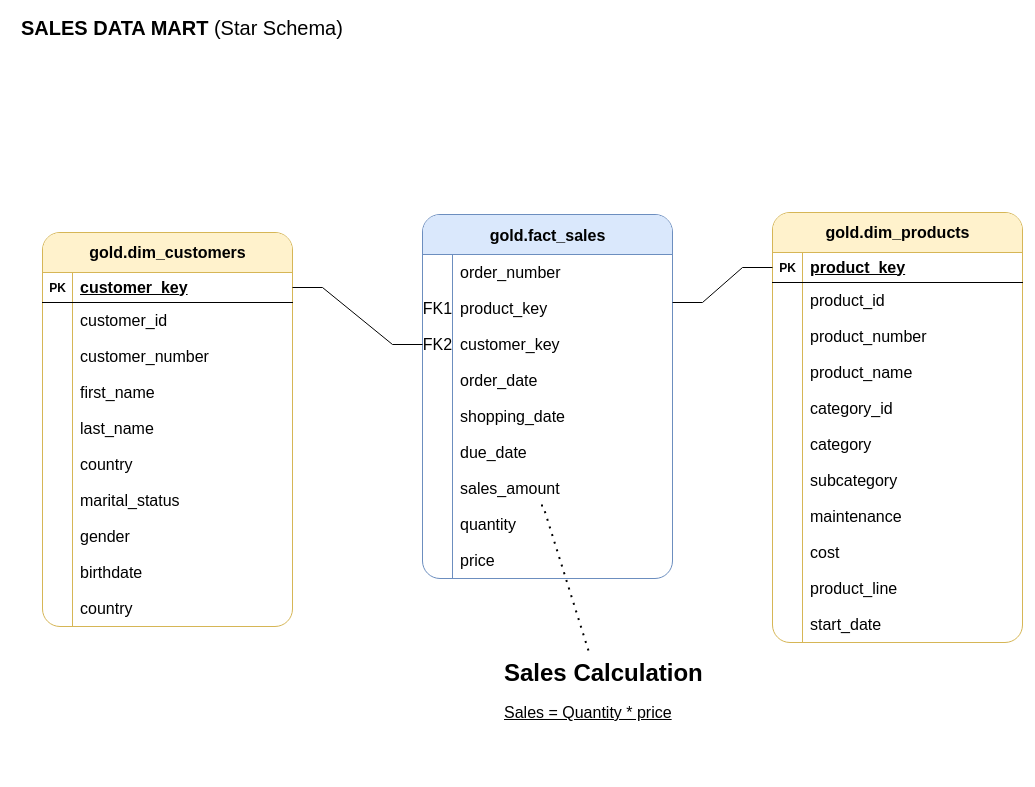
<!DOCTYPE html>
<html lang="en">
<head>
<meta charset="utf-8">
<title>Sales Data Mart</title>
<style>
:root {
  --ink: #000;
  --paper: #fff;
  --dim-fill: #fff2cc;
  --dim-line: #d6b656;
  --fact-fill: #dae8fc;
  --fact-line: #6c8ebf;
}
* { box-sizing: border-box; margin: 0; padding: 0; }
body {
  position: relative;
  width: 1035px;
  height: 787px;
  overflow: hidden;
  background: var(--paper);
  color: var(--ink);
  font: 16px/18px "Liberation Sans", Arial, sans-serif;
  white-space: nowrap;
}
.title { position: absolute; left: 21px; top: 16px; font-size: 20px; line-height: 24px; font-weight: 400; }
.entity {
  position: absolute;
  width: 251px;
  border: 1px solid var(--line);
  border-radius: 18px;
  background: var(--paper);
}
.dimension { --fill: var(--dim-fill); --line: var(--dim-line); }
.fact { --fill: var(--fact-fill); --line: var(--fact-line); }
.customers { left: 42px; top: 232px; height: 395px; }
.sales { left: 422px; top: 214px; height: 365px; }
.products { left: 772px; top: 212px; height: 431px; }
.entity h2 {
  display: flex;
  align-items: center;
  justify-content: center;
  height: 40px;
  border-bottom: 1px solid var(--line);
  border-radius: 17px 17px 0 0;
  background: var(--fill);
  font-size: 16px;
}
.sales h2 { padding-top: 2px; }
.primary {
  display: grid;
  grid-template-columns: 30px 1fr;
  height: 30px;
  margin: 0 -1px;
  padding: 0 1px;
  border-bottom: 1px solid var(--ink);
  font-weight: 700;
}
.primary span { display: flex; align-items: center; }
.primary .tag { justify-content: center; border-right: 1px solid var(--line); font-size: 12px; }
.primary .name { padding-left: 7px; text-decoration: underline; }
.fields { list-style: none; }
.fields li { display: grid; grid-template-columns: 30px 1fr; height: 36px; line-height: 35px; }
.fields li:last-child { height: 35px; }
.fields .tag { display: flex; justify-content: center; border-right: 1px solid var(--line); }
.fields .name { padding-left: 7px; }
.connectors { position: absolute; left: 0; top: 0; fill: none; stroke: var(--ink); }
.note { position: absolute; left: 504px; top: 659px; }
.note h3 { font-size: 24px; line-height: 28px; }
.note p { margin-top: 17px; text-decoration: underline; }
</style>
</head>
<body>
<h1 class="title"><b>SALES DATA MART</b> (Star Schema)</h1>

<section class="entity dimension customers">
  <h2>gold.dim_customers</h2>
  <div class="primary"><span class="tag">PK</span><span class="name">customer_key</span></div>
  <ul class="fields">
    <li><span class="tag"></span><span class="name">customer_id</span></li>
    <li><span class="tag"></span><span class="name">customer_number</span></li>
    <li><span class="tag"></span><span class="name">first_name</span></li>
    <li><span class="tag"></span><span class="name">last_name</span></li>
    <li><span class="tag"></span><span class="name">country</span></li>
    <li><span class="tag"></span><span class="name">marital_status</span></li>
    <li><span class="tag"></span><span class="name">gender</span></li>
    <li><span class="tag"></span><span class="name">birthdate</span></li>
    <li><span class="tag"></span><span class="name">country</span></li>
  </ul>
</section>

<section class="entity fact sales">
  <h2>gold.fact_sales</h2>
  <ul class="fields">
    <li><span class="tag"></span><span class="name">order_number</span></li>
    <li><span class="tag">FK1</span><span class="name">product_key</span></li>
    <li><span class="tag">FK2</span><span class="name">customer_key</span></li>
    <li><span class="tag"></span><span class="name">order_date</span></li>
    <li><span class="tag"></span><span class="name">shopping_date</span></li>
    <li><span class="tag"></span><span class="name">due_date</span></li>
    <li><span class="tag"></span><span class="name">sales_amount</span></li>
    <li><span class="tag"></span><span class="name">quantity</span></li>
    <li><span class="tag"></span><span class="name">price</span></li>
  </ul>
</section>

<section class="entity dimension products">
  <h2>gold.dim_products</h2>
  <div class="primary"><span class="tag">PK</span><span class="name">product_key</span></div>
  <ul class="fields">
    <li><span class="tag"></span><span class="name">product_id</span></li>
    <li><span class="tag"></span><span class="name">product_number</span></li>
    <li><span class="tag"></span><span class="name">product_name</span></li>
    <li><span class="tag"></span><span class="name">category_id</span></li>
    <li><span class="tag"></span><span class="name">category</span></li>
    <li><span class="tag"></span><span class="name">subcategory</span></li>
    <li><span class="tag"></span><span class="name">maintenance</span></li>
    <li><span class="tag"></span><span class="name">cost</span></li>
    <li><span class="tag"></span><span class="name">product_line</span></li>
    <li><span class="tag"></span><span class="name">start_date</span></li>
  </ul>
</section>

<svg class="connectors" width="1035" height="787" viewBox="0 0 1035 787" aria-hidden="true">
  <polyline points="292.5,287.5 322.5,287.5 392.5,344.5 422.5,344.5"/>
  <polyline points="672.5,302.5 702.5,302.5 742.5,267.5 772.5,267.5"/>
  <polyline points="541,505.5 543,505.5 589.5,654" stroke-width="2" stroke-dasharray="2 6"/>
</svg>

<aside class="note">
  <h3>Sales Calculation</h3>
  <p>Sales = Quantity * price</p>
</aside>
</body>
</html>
════
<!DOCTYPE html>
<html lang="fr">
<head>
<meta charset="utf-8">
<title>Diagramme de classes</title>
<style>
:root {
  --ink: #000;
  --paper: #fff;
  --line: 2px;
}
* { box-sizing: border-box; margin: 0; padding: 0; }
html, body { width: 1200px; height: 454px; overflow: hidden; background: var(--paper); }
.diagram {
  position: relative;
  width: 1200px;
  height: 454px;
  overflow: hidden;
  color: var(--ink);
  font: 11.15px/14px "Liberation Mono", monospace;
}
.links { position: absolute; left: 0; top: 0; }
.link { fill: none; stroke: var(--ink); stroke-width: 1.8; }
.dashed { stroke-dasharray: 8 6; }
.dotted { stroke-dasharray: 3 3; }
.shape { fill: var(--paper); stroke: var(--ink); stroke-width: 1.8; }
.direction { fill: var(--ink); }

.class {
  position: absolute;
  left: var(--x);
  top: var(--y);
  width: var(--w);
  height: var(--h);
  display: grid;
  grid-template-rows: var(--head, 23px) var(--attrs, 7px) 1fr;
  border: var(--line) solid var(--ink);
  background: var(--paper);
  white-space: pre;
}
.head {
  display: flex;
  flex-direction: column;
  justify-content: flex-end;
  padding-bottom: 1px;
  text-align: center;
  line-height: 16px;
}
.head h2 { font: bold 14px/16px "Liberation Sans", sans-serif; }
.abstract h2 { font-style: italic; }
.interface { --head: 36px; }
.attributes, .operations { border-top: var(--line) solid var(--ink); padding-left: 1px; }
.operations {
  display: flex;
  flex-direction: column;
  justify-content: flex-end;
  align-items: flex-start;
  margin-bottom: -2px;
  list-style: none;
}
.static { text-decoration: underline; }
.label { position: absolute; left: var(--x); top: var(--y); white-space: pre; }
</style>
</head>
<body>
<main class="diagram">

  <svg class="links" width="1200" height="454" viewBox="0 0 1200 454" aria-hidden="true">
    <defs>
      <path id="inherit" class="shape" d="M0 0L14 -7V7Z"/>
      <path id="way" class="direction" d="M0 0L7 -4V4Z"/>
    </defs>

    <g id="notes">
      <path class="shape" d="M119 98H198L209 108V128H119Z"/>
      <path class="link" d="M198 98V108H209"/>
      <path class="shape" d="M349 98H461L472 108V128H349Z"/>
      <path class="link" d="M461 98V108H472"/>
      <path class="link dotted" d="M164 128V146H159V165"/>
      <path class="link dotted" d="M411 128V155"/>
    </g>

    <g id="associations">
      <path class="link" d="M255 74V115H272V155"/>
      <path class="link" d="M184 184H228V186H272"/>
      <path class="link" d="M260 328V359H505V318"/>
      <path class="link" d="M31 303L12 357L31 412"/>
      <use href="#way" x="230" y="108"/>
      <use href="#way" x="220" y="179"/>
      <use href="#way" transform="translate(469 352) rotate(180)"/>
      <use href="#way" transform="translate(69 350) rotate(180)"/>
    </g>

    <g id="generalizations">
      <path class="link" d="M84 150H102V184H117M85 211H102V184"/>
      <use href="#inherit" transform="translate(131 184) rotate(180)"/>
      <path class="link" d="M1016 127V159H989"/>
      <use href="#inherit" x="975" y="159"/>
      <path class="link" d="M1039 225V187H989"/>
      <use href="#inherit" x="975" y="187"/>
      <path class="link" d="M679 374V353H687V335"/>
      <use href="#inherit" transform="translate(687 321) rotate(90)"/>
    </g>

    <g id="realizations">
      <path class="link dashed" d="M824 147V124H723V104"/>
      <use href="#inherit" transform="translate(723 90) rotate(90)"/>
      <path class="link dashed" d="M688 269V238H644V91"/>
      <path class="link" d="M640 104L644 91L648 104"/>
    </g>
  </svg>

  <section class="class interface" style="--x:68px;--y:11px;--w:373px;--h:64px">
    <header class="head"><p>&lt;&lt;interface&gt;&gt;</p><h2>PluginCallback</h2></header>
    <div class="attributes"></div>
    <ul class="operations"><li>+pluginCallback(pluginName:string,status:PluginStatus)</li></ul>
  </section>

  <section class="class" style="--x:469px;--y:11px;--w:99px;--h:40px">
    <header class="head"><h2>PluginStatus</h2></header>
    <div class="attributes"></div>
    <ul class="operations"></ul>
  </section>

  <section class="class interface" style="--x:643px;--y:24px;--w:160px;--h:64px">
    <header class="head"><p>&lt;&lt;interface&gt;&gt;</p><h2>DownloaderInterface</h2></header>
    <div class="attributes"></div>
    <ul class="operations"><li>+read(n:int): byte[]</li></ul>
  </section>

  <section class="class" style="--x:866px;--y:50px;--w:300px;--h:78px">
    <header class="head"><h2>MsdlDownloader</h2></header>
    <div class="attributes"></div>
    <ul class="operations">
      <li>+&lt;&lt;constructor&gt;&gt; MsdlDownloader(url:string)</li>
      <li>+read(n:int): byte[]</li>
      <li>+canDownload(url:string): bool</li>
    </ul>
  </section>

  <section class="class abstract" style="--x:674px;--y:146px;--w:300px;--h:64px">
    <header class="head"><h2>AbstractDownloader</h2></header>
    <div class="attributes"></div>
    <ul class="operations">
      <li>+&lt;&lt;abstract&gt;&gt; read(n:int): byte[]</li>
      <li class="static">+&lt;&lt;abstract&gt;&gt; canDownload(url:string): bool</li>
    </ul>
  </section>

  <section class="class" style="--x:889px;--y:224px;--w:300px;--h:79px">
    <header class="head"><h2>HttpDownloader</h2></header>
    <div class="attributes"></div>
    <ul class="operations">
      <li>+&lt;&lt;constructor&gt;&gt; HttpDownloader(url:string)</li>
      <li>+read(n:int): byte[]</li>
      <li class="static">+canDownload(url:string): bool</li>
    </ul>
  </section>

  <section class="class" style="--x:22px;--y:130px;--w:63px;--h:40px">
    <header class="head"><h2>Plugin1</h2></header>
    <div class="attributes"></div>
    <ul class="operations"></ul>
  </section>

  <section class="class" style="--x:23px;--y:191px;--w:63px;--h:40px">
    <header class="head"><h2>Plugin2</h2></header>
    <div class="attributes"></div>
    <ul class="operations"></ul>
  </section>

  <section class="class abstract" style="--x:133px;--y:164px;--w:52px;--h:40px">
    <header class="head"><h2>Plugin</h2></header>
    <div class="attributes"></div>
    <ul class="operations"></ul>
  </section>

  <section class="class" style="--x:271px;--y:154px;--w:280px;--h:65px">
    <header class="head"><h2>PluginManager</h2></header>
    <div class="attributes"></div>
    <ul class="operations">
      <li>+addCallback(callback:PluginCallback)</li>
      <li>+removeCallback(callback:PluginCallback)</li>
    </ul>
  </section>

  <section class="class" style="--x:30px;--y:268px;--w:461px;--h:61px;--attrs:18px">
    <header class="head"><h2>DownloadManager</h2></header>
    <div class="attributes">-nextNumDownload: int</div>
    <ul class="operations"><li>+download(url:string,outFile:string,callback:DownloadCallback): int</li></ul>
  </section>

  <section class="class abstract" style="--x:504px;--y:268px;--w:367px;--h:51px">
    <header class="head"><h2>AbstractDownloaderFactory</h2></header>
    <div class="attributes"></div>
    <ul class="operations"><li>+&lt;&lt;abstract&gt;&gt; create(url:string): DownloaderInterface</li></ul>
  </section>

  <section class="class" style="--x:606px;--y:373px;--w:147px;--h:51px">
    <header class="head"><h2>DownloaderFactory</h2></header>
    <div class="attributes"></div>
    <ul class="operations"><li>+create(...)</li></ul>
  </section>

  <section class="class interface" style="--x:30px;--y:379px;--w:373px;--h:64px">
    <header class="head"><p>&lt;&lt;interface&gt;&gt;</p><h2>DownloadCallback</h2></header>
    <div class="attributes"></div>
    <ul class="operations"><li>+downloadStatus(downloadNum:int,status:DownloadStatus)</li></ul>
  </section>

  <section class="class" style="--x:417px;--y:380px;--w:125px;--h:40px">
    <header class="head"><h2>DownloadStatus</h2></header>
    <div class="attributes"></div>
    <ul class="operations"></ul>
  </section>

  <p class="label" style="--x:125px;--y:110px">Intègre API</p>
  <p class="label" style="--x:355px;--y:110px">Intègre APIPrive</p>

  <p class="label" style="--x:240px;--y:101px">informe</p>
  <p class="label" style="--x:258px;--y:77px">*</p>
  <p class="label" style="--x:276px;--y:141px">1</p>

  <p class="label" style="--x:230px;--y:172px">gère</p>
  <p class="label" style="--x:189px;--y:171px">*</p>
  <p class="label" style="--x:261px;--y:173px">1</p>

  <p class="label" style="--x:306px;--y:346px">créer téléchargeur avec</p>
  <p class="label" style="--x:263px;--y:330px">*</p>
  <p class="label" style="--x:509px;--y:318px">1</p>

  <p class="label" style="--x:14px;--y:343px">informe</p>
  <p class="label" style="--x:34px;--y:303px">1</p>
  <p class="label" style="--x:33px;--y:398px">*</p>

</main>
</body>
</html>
════
Exercise instructions: Report every line of the records that contains the word "border".

Exercise response:
* { box-sizing: border-box; margin: 0; padding: 0; }
  border: 1px solid var(--line);
  border-radius: 18px;
  border-bottom: 1px solid var(--line);
  border-radius: 17px 17px 0 0;
  border-bottom: 1px solid var(--ink);
.primary .tag { justify-content: center; border-right: 1px solid var(--line); font-size: 12px; }
.fields .tag { display: flex; justify-content: center; border-right: 1px solid var(--line); }
* { box-sizing: border-box; margin: 0; padding: 0; }
  border: var(--line) solid var(--ink);
.attributes, .operations { border-top: var(--line) solid var(--ink); padding-left: 1px; }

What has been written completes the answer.